» Try it
Starting at the top of the entries below, set down every line exactly, please, until you reach the line with "var(--ink); stroke-width: 6;", which is included too.

» Data for analysis
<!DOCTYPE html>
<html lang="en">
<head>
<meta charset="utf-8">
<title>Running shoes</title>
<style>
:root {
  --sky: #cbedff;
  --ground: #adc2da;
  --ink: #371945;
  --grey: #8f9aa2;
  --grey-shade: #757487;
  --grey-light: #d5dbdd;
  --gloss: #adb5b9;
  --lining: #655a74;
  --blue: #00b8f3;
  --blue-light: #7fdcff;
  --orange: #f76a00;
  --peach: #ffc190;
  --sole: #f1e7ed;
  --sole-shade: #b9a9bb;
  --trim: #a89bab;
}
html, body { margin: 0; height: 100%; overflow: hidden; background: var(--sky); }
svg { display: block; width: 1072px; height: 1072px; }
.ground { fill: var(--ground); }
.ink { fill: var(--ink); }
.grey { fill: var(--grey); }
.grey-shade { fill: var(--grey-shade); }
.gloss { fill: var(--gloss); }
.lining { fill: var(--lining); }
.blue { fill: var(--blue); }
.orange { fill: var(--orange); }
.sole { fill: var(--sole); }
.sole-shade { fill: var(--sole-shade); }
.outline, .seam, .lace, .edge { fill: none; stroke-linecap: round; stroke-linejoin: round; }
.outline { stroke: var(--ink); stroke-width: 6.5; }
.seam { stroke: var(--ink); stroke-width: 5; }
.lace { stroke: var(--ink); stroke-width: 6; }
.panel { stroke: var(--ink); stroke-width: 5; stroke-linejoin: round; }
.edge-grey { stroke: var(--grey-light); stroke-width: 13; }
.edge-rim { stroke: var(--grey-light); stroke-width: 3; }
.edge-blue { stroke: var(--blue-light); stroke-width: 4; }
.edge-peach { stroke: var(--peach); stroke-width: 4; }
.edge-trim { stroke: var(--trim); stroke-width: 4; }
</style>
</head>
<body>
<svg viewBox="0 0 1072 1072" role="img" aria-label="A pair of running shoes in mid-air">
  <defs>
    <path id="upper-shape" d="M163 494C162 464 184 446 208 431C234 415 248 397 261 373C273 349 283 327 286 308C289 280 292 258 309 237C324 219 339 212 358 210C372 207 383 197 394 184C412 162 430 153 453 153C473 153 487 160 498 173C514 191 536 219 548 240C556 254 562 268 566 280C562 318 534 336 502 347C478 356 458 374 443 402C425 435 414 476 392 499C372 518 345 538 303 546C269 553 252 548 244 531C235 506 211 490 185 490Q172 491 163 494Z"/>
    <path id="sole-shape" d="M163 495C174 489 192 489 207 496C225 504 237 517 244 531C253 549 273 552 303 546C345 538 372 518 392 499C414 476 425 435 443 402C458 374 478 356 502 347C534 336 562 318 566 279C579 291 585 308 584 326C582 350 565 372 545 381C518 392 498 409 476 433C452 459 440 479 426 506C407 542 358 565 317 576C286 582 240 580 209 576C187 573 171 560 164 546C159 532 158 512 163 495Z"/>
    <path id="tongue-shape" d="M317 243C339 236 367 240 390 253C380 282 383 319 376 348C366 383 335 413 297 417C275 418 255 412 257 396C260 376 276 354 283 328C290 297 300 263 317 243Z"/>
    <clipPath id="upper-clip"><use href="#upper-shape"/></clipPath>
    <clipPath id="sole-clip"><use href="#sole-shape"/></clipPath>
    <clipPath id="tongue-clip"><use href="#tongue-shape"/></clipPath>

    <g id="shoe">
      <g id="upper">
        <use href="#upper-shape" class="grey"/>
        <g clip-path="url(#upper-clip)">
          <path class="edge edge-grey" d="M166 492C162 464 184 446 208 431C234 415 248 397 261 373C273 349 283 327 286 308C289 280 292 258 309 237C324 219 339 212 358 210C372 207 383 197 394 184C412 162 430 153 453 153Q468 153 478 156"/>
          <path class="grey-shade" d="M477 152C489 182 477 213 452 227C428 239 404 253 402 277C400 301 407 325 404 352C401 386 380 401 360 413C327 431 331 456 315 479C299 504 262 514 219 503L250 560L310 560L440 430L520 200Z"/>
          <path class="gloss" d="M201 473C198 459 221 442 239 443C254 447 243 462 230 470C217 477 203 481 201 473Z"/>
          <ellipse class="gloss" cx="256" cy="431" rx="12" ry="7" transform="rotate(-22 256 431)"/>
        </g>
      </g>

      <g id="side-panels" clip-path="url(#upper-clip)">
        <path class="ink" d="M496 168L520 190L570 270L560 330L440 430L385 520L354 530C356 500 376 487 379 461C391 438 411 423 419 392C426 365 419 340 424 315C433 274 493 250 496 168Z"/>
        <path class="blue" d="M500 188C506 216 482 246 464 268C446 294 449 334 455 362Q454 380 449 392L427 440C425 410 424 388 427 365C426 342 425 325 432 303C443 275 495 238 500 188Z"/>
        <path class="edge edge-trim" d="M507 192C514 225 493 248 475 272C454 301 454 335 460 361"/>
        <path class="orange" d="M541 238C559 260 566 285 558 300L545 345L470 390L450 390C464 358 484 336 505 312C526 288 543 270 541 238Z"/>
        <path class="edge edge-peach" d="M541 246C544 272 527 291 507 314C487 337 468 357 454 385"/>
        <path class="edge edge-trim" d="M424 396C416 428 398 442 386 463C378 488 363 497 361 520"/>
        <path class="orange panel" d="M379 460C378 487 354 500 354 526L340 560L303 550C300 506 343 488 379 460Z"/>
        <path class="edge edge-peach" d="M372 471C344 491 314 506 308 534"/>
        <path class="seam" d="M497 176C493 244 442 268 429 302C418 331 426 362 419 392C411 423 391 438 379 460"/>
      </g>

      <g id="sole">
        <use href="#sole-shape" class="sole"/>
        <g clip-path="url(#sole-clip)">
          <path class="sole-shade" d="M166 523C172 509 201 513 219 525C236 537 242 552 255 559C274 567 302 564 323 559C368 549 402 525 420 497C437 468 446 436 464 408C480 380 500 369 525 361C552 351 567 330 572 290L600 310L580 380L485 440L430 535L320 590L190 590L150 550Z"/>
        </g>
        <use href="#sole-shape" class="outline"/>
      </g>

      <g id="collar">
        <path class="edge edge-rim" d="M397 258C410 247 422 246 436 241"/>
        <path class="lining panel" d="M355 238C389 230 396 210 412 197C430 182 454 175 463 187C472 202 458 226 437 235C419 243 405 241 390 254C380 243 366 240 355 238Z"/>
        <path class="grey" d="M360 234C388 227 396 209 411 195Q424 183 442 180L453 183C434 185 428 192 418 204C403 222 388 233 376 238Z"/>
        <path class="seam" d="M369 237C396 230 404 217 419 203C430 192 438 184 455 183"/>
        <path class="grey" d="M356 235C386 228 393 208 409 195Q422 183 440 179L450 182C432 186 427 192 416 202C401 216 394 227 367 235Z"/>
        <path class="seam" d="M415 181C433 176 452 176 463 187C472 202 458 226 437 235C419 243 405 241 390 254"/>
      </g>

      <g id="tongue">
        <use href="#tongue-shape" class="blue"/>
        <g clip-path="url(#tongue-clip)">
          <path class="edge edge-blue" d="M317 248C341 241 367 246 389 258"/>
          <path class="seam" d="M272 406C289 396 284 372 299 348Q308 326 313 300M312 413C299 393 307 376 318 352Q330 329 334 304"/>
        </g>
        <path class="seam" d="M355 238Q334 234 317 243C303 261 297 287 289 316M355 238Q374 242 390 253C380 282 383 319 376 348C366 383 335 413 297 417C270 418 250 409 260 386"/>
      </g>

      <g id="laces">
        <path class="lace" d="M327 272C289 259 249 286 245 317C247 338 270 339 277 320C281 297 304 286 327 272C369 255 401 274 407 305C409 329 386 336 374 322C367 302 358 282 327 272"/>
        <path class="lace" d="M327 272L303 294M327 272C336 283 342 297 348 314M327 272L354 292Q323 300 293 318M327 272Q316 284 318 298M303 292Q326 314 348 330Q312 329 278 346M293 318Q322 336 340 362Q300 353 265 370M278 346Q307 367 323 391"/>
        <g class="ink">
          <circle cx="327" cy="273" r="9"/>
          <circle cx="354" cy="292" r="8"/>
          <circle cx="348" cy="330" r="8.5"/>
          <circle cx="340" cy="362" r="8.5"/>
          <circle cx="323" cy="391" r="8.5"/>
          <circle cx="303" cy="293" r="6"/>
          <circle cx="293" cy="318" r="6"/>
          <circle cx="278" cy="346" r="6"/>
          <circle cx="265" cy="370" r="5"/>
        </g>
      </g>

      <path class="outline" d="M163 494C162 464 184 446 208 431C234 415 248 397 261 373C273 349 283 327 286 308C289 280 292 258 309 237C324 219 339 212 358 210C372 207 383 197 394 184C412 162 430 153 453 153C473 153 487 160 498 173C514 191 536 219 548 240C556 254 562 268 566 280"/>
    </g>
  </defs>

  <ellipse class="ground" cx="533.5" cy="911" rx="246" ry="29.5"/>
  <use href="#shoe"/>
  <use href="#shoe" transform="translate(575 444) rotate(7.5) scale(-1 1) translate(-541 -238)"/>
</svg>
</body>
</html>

» Your response
<!DOCTYPE html>
<html lang="en">
<head>
<meta charset="utf-8">
<title>Running shoes</title>
<style>
:root {
  --sky: #cbedff;
  --ground: #adc2da;
  --ink: #371945;
  --grey: #8f9aa2;
  --grey-shade: #757487;
  --grey-light: #d5dbdd;
  --gloss: #adb5b9;
  --lining: #655a74;
  --blue: #00b8f3;
  --blue-light: #7fdcff;
  --orange: #f76a00;
  --peach: #ffc190;
  --sole: #f1e7ed;
  --sole-shade: #b9a9bb;
  --trim: #a89bab;
}
html, body { margin: 0; height: 100%; overflow: hidden; background: var(--sky); }
svg { display: block; width: 1072px; height: 1072px; }
.ground { fill: var(--ground); }
.ink { fill: var(--ink); }
.grey { fill: var(--grey); }
.grey-shade { fill: var(--grey-shade); }
.gloss { fill: var(--gloss); }
.lining { fill: var(--lining); }
.blue { fill: var(--blue); }
.orange { fill: var(--orange); }
.sole { fill: var(--sole); }
.sole-shade { fill: var(--sole-shade); }
.outline, .seam, .lace, .edge { fill: none; stroke-linecap: round; stroke-linejoin: round; }
.outline { stroke: var(--ink); stroke-width: 6.5; }
.seam { stroke: var(--ink); stroke-width: 5; }
.lace { stroke: var(--ink); stroke-width: 6; }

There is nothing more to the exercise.